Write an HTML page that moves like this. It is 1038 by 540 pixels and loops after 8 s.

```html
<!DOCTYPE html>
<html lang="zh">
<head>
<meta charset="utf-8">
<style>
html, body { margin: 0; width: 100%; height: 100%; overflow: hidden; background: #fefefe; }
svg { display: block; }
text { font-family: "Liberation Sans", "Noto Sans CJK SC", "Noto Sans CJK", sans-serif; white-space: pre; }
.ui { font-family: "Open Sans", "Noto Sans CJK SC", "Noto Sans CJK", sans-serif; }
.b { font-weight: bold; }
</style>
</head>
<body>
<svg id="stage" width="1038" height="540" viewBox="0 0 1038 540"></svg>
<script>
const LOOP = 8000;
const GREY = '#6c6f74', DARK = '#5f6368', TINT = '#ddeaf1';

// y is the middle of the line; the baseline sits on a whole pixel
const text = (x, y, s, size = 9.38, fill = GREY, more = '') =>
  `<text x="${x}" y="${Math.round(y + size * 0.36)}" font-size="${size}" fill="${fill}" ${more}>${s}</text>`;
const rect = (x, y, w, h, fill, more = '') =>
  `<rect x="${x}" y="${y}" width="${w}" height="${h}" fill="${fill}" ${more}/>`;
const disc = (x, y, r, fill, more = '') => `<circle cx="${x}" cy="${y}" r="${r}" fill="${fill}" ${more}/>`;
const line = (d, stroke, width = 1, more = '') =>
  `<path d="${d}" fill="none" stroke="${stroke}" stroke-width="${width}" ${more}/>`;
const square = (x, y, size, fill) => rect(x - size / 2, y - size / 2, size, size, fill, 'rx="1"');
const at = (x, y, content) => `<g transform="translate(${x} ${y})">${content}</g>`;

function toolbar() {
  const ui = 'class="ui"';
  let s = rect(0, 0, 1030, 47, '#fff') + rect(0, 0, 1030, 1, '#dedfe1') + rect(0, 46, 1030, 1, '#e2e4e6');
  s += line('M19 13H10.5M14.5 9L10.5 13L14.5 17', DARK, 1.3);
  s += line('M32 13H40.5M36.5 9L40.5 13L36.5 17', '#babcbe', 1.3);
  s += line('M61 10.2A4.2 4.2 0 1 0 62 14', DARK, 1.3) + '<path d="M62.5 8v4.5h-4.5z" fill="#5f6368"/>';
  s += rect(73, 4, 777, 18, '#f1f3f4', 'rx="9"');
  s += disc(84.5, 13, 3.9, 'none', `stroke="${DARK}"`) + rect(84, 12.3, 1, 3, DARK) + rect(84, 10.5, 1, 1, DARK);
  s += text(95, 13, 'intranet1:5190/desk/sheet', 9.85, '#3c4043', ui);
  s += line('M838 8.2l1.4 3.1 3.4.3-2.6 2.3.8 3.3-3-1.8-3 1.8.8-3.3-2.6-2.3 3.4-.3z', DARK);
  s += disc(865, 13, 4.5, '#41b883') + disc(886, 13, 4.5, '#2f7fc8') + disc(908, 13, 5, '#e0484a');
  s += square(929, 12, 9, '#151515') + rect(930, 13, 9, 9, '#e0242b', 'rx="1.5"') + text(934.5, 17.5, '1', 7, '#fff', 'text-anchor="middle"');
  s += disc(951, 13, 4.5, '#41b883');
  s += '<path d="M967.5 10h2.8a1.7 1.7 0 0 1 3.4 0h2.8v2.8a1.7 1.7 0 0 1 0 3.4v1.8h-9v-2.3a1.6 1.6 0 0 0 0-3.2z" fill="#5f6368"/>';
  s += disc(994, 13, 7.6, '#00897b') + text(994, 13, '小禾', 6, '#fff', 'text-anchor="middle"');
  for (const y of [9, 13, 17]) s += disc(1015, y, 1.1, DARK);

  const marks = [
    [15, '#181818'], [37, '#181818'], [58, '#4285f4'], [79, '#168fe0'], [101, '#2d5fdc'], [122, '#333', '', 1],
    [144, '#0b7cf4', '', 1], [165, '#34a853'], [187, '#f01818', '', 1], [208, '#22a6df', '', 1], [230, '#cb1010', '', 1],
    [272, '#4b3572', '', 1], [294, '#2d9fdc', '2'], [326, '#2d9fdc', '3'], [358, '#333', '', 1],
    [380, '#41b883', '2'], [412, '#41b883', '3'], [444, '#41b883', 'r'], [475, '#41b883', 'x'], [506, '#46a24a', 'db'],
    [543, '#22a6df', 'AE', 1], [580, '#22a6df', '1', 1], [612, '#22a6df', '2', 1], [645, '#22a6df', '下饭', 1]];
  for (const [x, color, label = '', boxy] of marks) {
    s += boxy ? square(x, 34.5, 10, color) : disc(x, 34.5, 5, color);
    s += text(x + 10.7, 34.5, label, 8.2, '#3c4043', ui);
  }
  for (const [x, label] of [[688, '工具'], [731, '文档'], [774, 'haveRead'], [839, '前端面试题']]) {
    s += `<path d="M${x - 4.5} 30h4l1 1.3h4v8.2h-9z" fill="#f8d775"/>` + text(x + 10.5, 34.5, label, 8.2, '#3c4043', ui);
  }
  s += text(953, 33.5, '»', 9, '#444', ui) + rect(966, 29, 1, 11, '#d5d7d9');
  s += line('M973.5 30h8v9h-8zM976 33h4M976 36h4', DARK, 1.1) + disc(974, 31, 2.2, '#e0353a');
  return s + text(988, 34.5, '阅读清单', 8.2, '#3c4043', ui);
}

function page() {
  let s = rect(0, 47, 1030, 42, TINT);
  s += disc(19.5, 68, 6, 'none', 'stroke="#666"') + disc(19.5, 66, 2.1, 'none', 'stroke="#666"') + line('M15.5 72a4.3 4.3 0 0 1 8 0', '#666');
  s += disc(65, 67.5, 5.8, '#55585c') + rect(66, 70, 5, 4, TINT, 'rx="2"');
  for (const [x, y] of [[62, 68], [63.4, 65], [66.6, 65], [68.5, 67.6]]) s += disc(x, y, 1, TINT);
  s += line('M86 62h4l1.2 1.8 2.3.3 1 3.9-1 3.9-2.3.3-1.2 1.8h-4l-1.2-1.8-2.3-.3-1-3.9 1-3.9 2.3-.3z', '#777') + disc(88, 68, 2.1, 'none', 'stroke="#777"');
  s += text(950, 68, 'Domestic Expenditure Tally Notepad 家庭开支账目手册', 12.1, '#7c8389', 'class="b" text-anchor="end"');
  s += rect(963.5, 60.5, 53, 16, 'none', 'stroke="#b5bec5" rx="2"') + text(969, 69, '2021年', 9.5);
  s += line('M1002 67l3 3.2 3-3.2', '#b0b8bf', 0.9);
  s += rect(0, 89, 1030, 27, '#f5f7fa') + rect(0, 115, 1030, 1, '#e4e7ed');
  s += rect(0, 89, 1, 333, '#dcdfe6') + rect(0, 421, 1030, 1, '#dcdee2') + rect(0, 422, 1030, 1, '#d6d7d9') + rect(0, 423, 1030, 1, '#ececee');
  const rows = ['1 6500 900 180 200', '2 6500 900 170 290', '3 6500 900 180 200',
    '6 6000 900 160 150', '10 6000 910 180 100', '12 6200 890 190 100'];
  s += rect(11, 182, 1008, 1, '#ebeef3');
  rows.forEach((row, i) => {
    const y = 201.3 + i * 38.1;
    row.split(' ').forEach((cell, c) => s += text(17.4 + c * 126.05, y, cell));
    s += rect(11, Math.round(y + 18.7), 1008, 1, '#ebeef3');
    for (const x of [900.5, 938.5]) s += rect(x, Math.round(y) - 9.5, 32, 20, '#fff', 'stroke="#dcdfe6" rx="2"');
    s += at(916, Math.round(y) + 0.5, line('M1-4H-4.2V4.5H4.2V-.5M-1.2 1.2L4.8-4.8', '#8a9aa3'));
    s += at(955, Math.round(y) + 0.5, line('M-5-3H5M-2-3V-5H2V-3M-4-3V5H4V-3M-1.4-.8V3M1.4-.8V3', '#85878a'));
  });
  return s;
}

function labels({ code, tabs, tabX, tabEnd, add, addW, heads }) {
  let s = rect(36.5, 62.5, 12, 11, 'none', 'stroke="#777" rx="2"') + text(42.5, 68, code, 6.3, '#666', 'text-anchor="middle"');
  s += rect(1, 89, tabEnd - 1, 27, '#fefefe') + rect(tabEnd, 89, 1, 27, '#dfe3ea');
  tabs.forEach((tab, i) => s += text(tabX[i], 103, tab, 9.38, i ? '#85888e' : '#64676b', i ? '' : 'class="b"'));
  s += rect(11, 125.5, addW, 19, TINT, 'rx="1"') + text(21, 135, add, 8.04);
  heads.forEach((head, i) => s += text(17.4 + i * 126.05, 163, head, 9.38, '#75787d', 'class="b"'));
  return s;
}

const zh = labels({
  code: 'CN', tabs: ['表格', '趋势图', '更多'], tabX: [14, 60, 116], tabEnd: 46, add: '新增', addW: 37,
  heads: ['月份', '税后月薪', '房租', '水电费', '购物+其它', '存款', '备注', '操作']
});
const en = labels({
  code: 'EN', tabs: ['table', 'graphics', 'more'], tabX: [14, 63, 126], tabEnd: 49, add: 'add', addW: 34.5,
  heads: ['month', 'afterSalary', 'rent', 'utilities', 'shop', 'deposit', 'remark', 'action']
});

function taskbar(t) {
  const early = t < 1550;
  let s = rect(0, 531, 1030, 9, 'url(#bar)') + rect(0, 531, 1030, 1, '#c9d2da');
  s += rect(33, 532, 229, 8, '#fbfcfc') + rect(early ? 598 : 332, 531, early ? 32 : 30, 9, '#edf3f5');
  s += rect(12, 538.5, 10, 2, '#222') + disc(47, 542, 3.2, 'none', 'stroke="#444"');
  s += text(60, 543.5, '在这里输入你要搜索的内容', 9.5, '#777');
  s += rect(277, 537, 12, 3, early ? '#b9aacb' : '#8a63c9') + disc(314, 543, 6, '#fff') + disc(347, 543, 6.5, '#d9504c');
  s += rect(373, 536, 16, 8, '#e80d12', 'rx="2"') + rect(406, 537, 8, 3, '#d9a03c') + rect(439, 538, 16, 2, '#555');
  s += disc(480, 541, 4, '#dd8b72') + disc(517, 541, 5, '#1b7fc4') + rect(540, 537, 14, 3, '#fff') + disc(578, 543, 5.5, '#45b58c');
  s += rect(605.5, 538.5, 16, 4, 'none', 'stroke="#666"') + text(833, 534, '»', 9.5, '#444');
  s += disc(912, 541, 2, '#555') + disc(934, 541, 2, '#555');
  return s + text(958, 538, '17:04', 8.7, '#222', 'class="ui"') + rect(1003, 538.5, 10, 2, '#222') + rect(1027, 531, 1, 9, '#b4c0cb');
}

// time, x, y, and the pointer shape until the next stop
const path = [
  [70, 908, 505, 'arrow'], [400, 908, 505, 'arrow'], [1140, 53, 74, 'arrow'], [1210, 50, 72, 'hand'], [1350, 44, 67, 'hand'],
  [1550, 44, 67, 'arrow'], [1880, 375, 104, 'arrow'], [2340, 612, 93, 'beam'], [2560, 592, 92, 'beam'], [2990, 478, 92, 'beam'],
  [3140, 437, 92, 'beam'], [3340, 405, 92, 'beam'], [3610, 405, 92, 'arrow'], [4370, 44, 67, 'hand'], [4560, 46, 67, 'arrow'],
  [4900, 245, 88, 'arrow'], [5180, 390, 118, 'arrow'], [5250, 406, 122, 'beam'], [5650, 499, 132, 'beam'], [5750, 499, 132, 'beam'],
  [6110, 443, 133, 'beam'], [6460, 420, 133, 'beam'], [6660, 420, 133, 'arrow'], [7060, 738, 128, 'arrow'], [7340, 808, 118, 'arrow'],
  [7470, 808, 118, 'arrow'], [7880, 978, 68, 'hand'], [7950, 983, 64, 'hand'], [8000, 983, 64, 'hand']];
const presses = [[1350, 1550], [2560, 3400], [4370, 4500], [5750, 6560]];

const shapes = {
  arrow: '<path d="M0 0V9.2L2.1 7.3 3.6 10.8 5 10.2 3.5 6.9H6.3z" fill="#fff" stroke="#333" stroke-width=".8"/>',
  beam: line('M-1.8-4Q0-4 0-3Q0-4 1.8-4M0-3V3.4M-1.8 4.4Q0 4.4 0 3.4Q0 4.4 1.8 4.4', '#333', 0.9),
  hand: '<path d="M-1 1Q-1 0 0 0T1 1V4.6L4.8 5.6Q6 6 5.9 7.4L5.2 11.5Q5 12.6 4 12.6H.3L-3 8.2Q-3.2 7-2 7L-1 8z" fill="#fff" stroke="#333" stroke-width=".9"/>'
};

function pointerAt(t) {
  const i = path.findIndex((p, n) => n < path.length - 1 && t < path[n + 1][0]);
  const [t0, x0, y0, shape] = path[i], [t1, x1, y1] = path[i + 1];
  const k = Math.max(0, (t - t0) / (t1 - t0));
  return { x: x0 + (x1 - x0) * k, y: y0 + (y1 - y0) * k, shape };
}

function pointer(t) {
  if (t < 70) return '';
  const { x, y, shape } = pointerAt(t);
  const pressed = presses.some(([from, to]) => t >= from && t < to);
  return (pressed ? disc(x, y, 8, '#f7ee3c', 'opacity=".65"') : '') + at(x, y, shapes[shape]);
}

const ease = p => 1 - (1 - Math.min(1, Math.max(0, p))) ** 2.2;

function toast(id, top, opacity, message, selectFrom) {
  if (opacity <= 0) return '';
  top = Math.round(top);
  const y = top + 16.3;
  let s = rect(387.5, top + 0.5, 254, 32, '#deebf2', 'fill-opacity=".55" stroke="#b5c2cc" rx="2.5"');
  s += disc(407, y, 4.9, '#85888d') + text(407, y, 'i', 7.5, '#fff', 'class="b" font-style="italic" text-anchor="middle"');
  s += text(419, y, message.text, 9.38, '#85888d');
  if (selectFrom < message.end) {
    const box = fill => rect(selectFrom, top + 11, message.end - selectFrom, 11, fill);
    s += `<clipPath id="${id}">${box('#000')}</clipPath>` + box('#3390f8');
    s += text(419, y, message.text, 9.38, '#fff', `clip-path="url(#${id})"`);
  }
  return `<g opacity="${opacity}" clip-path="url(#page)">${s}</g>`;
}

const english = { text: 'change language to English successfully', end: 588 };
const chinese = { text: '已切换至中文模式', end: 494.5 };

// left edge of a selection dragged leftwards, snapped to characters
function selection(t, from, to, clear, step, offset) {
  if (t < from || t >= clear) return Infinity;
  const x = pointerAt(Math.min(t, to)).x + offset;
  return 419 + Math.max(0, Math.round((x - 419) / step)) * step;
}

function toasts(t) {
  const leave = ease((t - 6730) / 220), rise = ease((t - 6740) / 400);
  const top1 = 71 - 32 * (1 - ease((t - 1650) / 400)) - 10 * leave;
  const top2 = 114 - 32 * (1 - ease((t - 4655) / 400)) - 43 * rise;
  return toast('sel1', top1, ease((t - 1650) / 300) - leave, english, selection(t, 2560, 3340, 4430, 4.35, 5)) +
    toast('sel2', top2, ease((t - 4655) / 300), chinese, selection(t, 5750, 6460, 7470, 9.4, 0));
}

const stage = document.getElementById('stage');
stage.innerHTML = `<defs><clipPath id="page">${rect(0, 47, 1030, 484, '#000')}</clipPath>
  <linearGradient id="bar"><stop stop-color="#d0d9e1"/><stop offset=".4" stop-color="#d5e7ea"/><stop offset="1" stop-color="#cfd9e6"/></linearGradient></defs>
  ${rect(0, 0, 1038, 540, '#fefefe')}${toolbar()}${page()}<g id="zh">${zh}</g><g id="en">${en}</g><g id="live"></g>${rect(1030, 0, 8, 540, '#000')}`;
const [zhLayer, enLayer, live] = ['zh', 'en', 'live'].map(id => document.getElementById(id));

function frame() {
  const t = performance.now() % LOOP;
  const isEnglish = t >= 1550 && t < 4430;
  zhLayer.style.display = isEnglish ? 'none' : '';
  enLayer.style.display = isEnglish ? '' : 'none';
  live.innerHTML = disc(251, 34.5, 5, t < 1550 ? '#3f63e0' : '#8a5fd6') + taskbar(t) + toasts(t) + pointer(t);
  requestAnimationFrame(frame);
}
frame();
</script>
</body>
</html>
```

WHAT YOU WILL DO ▸ Bring together every line in the entries that holds the string "style".

RESULT FOR THIS EXERCISE ▸
<style>
</style>
  s += disc(407, y, 4.9, '#85888d') + text(407, y, 'i', 7.5, '#fff', 'class="b" font-style="italic" text-anchor="middle"');
  zhLayer.style.display = isEnglish ? 'none' : '';
  enLayer.style.display = isEnglish ? '' : 'none';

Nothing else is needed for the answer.